Unable to face the years of abuse that haunted her, she began a journey down another dark path, a life of addiction and being used for sex.
“I was sleeping at random men’s houses; I would do anything to get a bottle of vodka or just a hit of some sort. The way that I would make myself numb to situations was to just drink. Just drink it all away, it’s fine.”
After Myja tried to kill herself by laying across CTrain tracks, she was brought by police and social workers to a safe house where she was detained for treatment. She was 17.
“It was so scary because you’re taken out of society completely. You cannot have a cigarette, you cannot drink. You’re put on detox and going on detox is so hard.”

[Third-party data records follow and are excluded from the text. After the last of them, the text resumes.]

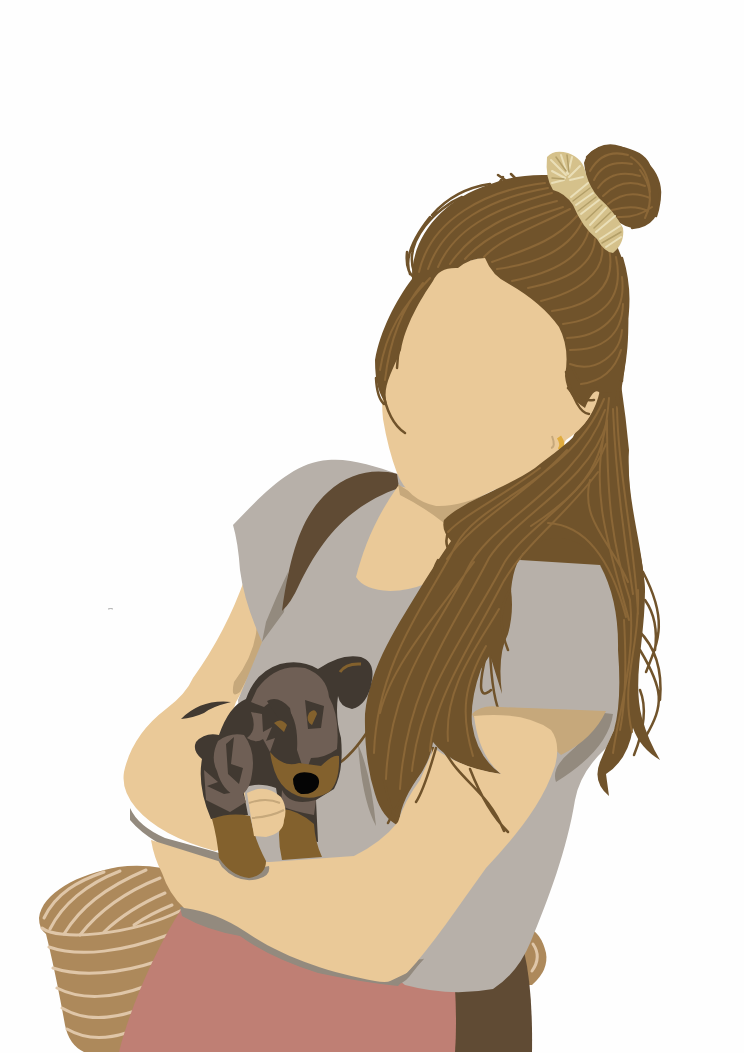
<!DOCTYPE html>
<html lang="en">
<head>
<meta charset="utf-8">
<title>Woman holding a puppy</title>
<style>
:root{--paper:#fefefe;--skin:#eac998;--skin-shade:#c6a87b;--shirt:#b7b0a9;--shirt-shade:#938a7e;--hair:#70532b;--hair-light:#8b6737;--strap:#604b34;--skirt:#bf7f74;--basket:#ad895b;--basket-line:#dfc6a8;--scrunchie:#d5c18b;--scrunchie-light:#eadfb8;--scrunchie-dark:#b39f68;--fur:#413931;--fur-light:#6f5f55;--tan:#83612d;--gold:#e0ac3f}
html,body{margin:0;height:100%;overflow:hidden;background:var(--paper)}
svg{display:block;width:744px;height:1053px}
.skin{fill:var(--skin)}.skin-shade{fill:var(--skin-shade)}
.shirt{fill:var(--shirt)}.shirt-shade{fill:var(--shirt-shade)}
.hair{fill:var(--hair)}.strap{fill:var(--strap)}.skirt{fill:var(--skirt)}
.basket{fill:var(--basket)}
.weave,.strands,.wisps,.folds,.folds-dark{fill:none;stroke-linecap:round;stroke-linejoin:round}
.weave{stroke:var(--basket-line);stroke-width:3}
.strands{stroke:var(--hair-light);stroke-width:2}
.wisps{stroke:var(--hair);stroke-width:2.5}
.scrunchie{fill:var(--scrunchie)}
.folds{stroke:var(--scrunchie-light);stroke-width:2}
.folds-dark{stroke:var(--scrunchie-dark);stroke-width:1.5}
.fur{fill:var(--fur)}.fur-light{fill:var(--fur-light)}.tan{fill:var(--tan)}
</style>
</head>
<body>
<svg viewBox="0 0 744 1053" role="img" aria-label="Illustration of a faceless woman with a hair bun cradling a puppy">
  <path d="M108 609Q111 608 113 609" fill="none" stroke="#aaa"/>

  <g id="basket">
    <path class="basket" d="M528 928Q541 932 546 953Q549 970 532 985L520 985Z"/>
    <path class="weave" d="M533 944Q542 957 532 971"/>
    <path class="basket" d="M39 918C42 893 78 874 118 867Q140 864 162 868L190 912L122 1052L84 1052Q69 1045 65 1025Q55 970 46 934Q39 929 39 918Z"/>
    <path class="weave" d="M44 918C56 893 78 881 104 872M50 929C62 905 86 884 120 871M64 934C80 908 104 888 146 870M80 935C98 912 122 893 160 878M104 932Q128 909 165 893M134 925Q150 914 172 905"/>
    <path class="weave" d="M42 928C58 941 130 936 182 910M49 947C80 958 125 951 168 935M53 968C80 977 120 974 158 961M57 988C80 1000 112 999 146 986M62 1008C82 1020 108 1020 135 1011M67 1029C84 1039 104 1040 126 1033"/>
  </g>

  <g id="bag-and-skirt">
    <path class="strap" d="M452 985L524 951Q533 990 532 1052L452 1052Z"/>
    <path class="skirt" d="M182 908L300 940L455 988Q457 1025 455 1052L119 1052C130 1008 154 952 182 908Z"/>
  </g>

  <g id="back-arm">
    <path class="skin" d="M245 578L270 642L236 702L216 760L284 790Q296 815 270 836L215 851Q160 836 136 808Q121 790 124 772Q132 735 166 709Q186 694 193 678Q226 632 245 578Z"/>
    <path class="skin-shade" d="M257 625L268 640L240 692Q230 700 234 682Q255 655 257 625Z"/>
  </g>

  <g id="shirt">
    <path class="shirt" d="M233 525C262 495 292 462 328 460C350 458 375 466 398 474L460 520L520 550Q540 537 562 538C600 543 618 590 619 640L621 714L606 748Q580 772 575 800C567 850 548 900 531 941Q518 973 493 989Q450 997 405 985L250 860L238 700L262 642Q244 602 240 570Q238 542 233 525Z"/>
    <path class="shirt-shade" d="M288 572Q276 597 266 622L262 642L284 612ZM358 744Q371 774 376 826Q362 800 358 744Z"/>
    <path class="shirt-shade" d="M595 712L613 714Q608 750 556 782Q551 768 570 752Q590 735 595 712Z"/>
    <path class="strap" d="M397 474C374 468 349 473 328 492C304 514 291 546 282 611Q291 603 299 585C318 546 344 507 399 488Z"/>
  </g>

  <g id="neck">
    <path class="skin" d="M398 486L470 500L452 566Q428 590 390 591Q364 590 356 577C363 550 374 520 398 486Z"/>
    <path class="skin-shade" d="M398 484Q432 511 494 488L474 501Q456 510 444 523Q424 507 400 495Z"/>
  </g>

  <g id="loose-hair-behind">
    <path class="hair" d="M596 384L621 384Q626 418 629 450C626 500 642 540 645 590C645 640 632 680 642 718Q648 740 660 760Q640 748 633 728Q628 760 606 774L609 796Q592 782 600 762Q607 745 614 730Q622 702 618 650Q619 600 600 565L520 560Z"/>
    <path class="wisps" d="M643 572C668 620 659 640 646 672M645 600Q659 620 655 650M640 650C664 690 664 705 646 736M640 690Q650 715 634 755M638 630Q664 655 660 700"/>
  </g>

  <g id="face">
    <path class="skin" d="M432 270L484 257L550 290L572 340L574 390L602 388Q594 422 566 440Q552 470 494 490Q462 507 436 506Q408 500 397 473Q388 449 383 419Q378 370 402 318Q414 290 432 270Z"/>
    <path d="M552 436Q556 447 551 448" fill="none" stroke="#c6a87b" stroke-width="2"/>
    <path d="M559 437Q564 444 560 450" fill="none" stroke="var(--gold)" stroke-width="5"/>
  </g>

  <g id="long-hair">
    <path class="hair" d="M600 390C592 430 560 448 535 468C508 487 464 500 444 520Q441 530 451 541Q434 566 424 582C398 625 370 665 365 714Q364 760 375 794Q382 818 399 826Q399 805 417 779Q430 762 433 742Q453 768 501 774Q477 757 472 724Q470 700 481 669L490 655L502 694Q497 655 508 634Q514 612 511 590Q514 558 530 546Q548 536 566 539C598 546 615 580 618 626L632 610L645 592C644 555 632 530 629 480Q628 430 618 384Z"/>
    <path class="wisps" d="M449 530Q440 550 462 560M438 560Q430 574 436 586M376 718Q356 752 338 764M384 780Q390 810 399 826M433 748C434 790 410 790 420 803M444 750C462 783 487 790 504 831M470 769Q486 810 508 832M490 650Q492 700 502 718M486 655Q474 705 491 690M510 590Q494 615 508 650M420 772Q399 800 388 823"/>
    <path class="strands" d="M604 399C570 480 480 500 456 545C431 596 377 660 374 753M605 410C575 490 490 520 467 570C435 634 390 680 386 779M607 422C590 482 516 516 489 558C455 625 406 687 400 789M606 444C585 500 520 530 502 567C466 635 420 690 412 771M598 472C560 522 520 547 499 590C470 645 432 704 430 751M499 609C475 650 444 688 448 741M486 646C464 684 460 713 473 756M540 468C500 498 465 514 448 532M567 450C523 497 474 520 447 559M474 562C428 625 391 668 380 713"/>
    <path class="strands" d="M609 398C604 460 590 488 531 526M613 409C616 480 624 540 633 594M617 407C618 472 635 545 638 614M607 420C607 500 612 545 630 600M603 440C592 500 610 550 629 620M590 480C580 520 610 540 628 582M548 523Q602 526 626 617M630 600C636 660 619 710 613 753M638 590C640 650 620 680 632 732M624 620Q628 690 620 730"/>
  </g>

  <g id="crown-hair">
    <path class="hair" d="M412 279C411 238 442 200 488 185Q515 174 548 175L596 212Q628 252 628 296Q629 350 621 392L600 393Q594 386 585 408Q567 397 565 376Q570 348 559 327Q542 303 509 284Q492 276 485 258Q470 258 458 268Q439 267 433 281C420 300 405 326 401 350C391 374 382 388 387 404Q375 392 375 360C380 331 396 300 412 279Z"/>
    <path class="wisps" d="M414 272C403 240 438 207 462 197M410 274C404 258 414 237 430 217M415 278Q405 272 407 252M498 185L503 177M508 182L498 175M517 180L511 174M490 184Q455 189 432 215M622 258C636 304 622 334 622 381M627 282C627 323 630 353 616 401M618 390Q617 405 621 414M382 388Q388 422 405 433M406 322Q398 345 397 368M376 378Q377 398 384 404M568 388Q578 402 594 400M566 372Q576 413 589 414M570 360Q580 395 600 388"/>
    <path class="strands" d="M545 183C486 190 431 219 419 272M548 188C490 198 444 223 428 269M552 193C503 206 457 224 438 267M557 201C512 212 474 229 450 264M563 207C523 220 487 234 465 259M570 209C533 228 500 239 484 257M577 216C553 243 523 250 492 262M582 222C570 247 542 263 497 269M589 230C582 256 557 272 512 281M595 239C593 266 568 280 528 288M602 245C606 274 577 292 541 301M609 249C617 288 590 306 552 311M616 257C626 304 595 320 563 324M622 277C627 318 598 337 567 338M623 304C622 336 602 350 570 350M622 330C620 354 596 374 570 364M621 350Q612 380 581 384M430 278C402 307 386 332 380 370M423 283Q392 320 385 380"/>
  </g>

  <g id="bun">
    <path class="hair" d="M584 163C588 146 611 142 630 149Q650 155 652 172Q663 185 658 207Q651 227 632 228Q618 225 612 214L588 188Z"/>
    <path class="wisps" d="M587 157Q606 137 630 152M622 149L628 160M643 160Q659 173 660 192Q660 226 632 228M651 170Q665 190 656 216"/>
    <path class="strands" d="M590 171Q603 148 628 155M594 180Q604 159 632 164M598 188Q612 168 640 176M603 196Q622 177 645 186M608 204Q627 188 650 198M612 210Q634 204 648 211M618 217Q637 218 652 207M631 157Q648 168 650 192M640 170Q657 193 645 218"/>
    <path class="scrunchie" d="M547 157Q554 149 568 153Q583 158 586 174Q590 188 599 198Q614 211 623 228Q625 243 613 253Q604 252 597 239Q582 227 573 205Q565 193 553 190Q545 178 547 157Z"/>
    <path class="folds" d="M551 160L566 175M561 155L567 173M572 157L568 174M580 166L569 177M583 177L570 180M552 171L565 178M552 183L564 180M571 197L588 183M576 205L593 193M581 214L599 200M590 225L606 208M596 232L615 216M600 239L620 226M606 247L621 237"/>
    <path class="folds-dark" d="M556 157L566 171M552 178L564 179M567 155L569 172M573 201L590 188M578 211L596 197M586 220L602 205M594 228L611 212M602 243L621 232"/>
  </g>

  <g id="front-arm">
    <path class="skin-shade" d="M472 714Q482 704 500 707L606 711Q593 739 561 755Q532 725 474 718Z"/>
    <path class="shirt-shade" d="M130 808Q138 826 165 838L216 852L252 865L238 880L200 862Q150 844 130 820ZM180 907Q205 906 248 931L340 965L424 959L398 986Q360 982 318 973Q270 958 240 936Q206 930 182 916Z"/>
    <path class="skin" d="M474 716Q524 711 551 730Q561 743 555 766C542 805 514 838 486 868C457 908 432 946 407 973Q395 985 375 981C330 973 282 957 246 932Q216 912 184 908Q169 894 162 873Q154 858 151 840L218 861L270 862L354 856Q382 842 398 822Q405 800 420 780L434 748Q460 768 501 774Q479 756 474 716Z"/>
    <path class="wisps" d="M436 748Q424 790 416 802M444 750C462 783 487 790 504 831M470 769Q486 810 508 832"/>
    <path class="shirt-shade" d="M407 973L424 958L409 977Q400 988 386 983Z"/>
  </g>

  <g id="puppy">
    <path class="fur" d="M181 719Q201 699 231 702Q211 707 204 713Q193 718 181 719Z"/>
    <path class="shirt-shade" d="M213 852L240 872L269 866Q271 876 258 879Q238 884 222 867Z"/>
    <path class="fur" d="M196 742Q205 732 219 735Q229 706 246 699Q255 672 280 664Q301 659 318 669Q341 653 361 657Q375 662 372 680Q368 705 352 709Q340 707 338 696Q335 717 341 738Q344 771 334 789L316 800L318 842L284 836L276 788Q256 781 243 789L248 815L211 819Q197 786 202 759Q192 751 196 742Z"/>
    <path class="fur-light" d="M257 689Q276 663 305 668Q327 676 329 697Q340 716 337 749Q325 758 311 758L305 774L297 750Q299 718 284 704Q274 698 264 707L251 702Z"/>
    <path class="fur-light" d="M218 741Q230 732 244 735Q256 751 252 774Q249 794 237 797Q222 790 217 771Q210 757 218 741ZM251 712Q258 730 247 738Q256 744 263 739L270 752L275 738L266 741L272 727L263 732L262 714ZM204 770L218 782L207 786L224 794L242 791L246 802L230 812L206 800ZM282 790Q290 807 316 800L314 815Q296 812 281 806Z"/>
    <path class="fur" d="M267 701Q278 695 290 708L294 730Q280 724 267 701ZM305 700L324 706L321 728L308 729ZM226 744L234 737L231 764L243 768L239 784L228 774Z"/>
    <path d="M340 672Q346 663 361 664" fill="none" stroke="#83612d" stroke-width="3"/>
    <path class="tan" d="M270 752Q283 768 299 763L321 766Q333 754 339 756Q340 782 329 792Q306 805 286 789Q274 779 270 752Z"/>
    <path class="tan" d="M274 723Q281 717 287 725L284 732ZM309 713Q315 707 317 714L312 725Q305 721 309 713Z"/>
    <path d="M293 779Q296 770 311 773Q322 776 318 787Q313 795 301 794Q293 791 293 779Z" fill="#050505"/>
    <path class="tan" d="M212 819Q230 812 250 816Q255 841 266 861Q266 875 249 878Q231 876 219 858Q217 837 212 819ZM282 809Q298 810 314 824Q315 842 322 857L282 860Q276 835 282 809Z"/>
  </g>

  <g id="hand">
    <path class="skin" d="M247 793Q265 783 281 797Q288 808 284 820Q284 833 266 837L254 836Z"/>
    <path d="M249 803Q266 797 280 803M252 818Q270 817 284 810" fill="none" stroke="var(--skin-shade)" stroke-width="2"/>
  </g>
</svg>
</body>
</html>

Myja was detained under Alberta’s Protection of Sexually Exploited Children’s Act (PESECA), the only legislation of its kind in Canada. Staff at PESECA safe houses have less than 7 week to help victims recover from the cycle of addiction and abuse before they must be released.
Bryan Hume, the coordinator of the APSEC safe house in Calgary, has spent more than 15 years working with sexually exploited youth.
“A lot of what we try to do at the beginning of a young person’s stay here, is try and help them get their basic needs met. So maybe they’re detoxing …. maybe they need to develop a little bit of trust and that only comes with seeing how people are consistently going to be with them.”
Hume is a supporter of the legislation, saying many victims don’t seek help voluntarily. 2014 there were 50 apprehensions in Calgary, 28 by police and 22 by Child Family Services.
“We don’t have kids coming through the door, going, ‘yeah, I’ve been sexually exploited and I’m coming here for treatment.’ We have kids that deny that. We have parents that don’t want to see that, or find it difficult and very challenging to think not my daughter or not my son.”
WATCH: Bryan Hume talks about a Calgary Safe House for victims of sexual exploitation
Mjya says it was her passion for music, and hard work, that got her through her time there.
Four years later, at the age of 21, she still struggles with addiction but returns to the safe house to mentor others.
“I would come back if I could — I would in a heartbeat. But I know I can do this; I’m strong.
“I can honestly say if it wasn’t for coming here, I wouldn’t be here today.”